Using the records that follow, copy every line containing the word "circle".

-- Data extracts follows --

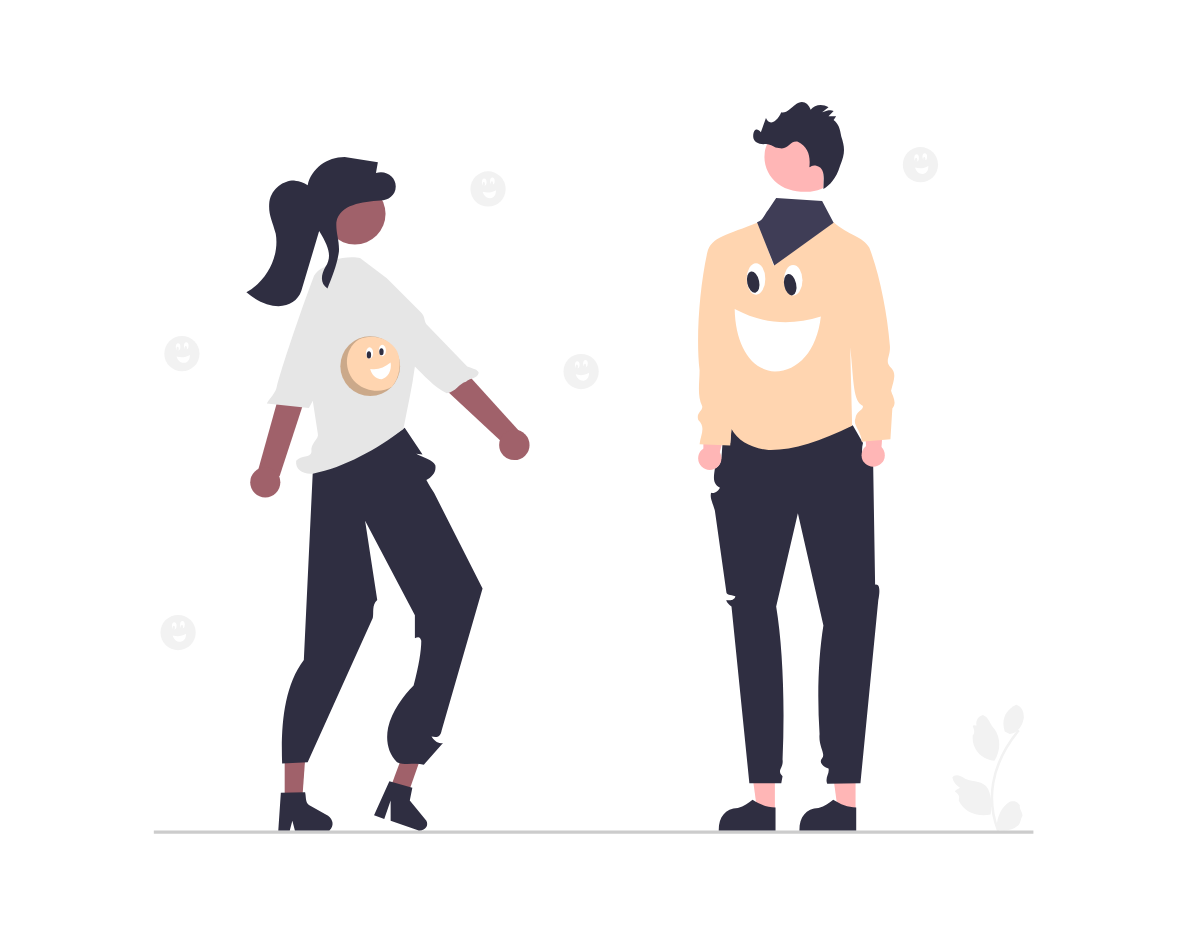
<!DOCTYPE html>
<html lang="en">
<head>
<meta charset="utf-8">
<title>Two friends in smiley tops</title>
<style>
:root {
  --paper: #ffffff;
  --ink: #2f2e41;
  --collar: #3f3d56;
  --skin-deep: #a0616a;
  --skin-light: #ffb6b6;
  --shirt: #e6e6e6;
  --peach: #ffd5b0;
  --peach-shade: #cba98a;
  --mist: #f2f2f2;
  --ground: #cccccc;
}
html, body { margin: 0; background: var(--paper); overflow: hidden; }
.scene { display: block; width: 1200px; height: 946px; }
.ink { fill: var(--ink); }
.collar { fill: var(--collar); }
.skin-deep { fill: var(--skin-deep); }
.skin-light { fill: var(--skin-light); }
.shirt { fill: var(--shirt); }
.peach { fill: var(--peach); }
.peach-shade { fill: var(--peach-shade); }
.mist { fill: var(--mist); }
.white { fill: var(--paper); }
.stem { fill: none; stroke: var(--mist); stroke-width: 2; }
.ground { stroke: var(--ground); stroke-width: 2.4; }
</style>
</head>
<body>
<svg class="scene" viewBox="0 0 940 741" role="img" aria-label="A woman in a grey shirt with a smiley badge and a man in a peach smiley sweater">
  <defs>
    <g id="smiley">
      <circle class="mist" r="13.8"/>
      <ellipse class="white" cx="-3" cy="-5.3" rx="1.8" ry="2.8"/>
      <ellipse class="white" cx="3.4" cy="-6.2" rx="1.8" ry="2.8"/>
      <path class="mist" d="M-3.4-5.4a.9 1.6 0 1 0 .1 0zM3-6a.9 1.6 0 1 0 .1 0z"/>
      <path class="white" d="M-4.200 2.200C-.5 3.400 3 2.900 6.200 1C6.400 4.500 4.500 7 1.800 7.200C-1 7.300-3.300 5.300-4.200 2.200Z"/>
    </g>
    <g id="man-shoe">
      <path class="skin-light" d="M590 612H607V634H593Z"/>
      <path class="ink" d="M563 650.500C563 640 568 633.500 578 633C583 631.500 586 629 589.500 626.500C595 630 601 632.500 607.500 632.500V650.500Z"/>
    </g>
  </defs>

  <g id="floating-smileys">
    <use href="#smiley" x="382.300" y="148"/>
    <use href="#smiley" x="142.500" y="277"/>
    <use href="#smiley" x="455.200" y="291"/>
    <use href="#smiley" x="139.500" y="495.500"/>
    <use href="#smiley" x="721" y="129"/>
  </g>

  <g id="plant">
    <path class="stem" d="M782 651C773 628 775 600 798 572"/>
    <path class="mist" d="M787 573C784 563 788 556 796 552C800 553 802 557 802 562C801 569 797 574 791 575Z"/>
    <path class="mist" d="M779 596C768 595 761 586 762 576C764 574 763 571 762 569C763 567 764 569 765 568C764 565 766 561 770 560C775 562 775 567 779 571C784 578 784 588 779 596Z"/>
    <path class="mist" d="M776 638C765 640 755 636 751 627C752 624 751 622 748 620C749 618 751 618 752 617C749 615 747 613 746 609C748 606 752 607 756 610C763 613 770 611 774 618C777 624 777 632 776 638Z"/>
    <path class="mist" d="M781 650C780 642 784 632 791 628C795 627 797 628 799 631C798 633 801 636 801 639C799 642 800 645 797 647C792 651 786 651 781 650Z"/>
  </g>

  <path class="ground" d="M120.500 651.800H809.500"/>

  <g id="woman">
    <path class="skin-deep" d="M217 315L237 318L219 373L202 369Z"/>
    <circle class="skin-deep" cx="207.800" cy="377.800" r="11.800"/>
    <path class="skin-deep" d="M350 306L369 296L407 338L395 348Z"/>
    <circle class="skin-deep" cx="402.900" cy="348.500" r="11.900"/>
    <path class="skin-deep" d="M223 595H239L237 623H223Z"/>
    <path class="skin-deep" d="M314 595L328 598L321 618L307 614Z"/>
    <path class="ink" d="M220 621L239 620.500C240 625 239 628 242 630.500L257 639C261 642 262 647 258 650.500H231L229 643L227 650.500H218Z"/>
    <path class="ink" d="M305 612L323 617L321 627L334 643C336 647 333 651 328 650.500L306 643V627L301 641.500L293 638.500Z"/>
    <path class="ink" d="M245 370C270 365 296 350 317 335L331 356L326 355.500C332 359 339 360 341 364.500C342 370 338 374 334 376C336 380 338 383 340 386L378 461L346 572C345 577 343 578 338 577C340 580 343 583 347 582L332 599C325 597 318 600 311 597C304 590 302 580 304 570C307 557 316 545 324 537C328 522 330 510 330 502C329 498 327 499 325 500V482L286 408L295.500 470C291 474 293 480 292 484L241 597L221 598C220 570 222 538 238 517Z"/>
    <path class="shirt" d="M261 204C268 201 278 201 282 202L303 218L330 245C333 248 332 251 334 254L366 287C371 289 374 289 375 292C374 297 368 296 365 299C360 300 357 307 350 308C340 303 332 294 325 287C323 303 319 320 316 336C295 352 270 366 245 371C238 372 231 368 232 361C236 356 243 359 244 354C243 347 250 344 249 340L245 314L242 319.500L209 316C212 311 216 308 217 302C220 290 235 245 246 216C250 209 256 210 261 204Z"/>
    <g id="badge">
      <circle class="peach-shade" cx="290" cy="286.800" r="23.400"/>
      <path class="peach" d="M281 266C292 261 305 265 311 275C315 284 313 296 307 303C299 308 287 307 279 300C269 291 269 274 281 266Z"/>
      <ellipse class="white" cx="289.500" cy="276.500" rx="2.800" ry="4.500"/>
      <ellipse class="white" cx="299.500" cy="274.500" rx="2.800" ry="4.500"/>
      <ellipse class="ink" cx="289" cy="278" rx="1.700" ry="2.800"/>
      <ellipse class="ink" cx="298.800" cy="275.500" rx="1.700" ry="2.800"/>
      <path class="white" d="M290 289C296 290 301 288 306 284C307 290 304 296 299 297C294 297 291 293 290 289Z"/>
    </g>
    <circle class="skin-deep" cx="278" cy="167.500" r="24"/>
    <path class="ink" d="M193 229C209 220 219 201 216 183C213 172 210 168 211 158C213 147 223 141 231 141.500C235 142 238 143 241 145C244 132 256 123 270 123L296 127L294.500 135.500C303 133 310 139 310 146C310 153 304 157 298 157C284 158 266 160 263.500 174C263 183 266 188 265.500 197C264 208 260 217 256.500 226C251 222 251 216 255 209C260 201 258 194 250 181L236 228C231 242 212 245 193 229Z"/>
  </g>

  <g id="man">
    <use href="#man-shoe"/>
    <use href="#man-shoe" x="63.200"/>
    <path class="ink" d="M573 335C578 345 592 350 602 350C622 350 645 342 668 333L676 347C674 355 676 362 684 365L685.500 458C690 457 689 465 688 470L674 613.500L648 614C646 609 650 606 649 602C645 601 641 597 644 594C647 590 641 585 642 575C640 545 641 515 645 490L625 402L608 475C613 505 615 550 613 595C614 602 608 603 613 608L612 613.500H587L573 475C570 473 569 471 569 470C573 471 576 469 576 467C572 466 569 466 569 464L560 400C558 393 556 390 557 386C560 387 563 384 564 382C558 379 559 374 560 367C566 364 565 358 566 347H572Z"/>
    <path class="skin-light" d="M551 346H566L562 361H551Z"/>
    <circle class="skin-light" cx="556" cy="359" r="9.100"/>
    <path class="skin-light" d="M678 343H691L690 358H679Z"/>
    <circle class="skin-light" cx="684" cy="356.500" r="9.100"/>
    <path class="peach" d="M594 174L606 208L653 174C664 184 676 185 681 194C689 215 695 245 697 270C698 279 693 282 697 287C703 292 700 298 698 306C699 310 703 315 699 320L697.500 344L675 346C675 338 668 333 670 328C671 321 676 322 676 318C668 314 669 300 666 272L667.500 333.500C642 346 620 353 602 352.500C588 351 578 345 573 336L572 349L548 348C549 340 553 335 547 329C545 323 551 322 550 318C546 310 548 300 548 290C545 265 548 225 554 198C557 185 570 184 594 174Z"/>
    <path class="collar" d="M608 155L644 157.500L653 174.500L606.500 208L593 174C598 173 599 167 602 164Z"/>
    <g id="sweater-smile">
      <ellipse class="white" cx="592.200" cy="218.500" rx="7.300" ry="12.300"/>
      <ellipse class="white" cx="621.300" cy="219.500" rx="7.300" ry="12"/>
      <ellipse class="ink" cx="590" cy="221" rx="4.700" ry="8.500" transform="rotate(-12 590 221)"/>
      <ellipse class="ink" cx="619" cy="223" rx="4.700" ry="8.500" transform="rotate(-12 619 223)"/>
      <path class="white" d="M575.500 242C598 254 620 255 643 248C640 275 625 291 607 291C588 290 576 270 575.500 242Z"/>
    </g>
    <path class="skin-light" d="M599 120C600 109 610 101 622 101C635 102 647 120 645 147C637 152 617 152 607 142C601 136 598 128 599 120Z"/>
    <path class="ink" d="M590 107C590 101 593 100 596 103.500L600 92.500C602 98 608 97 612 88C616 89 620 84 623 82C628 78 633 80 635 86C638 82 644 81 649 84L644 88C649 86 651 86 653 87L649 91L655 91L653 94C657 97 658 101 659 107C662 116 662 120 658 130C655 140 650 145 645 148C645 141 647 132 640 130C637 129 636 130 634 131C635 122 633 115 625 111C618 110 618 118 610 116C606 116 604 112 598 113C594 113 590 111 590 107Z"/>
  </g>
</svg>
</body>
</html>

-- Data extracts concluded --

> [Solution to this task]:
      <circle class="mist" r="13.8"/>
    <circle class="skin-deep" cx="207.800" cy="377.800" r="11.800"/>
    <circle class="skin-deep" cx="402.900" cy="348.500" r="11.900"/>
      <circle class="peach-shade" cx="290" cy="286.800" r="23.400"/>
    <circle class="skin-deep" cx="278" cy="167.500" r="24"/>
    <circle class="skin-light" cx="556" cy="359" r="9.100"/>
    <circle class="skin-light" cx="684" cy="356.500" r="9.100"/>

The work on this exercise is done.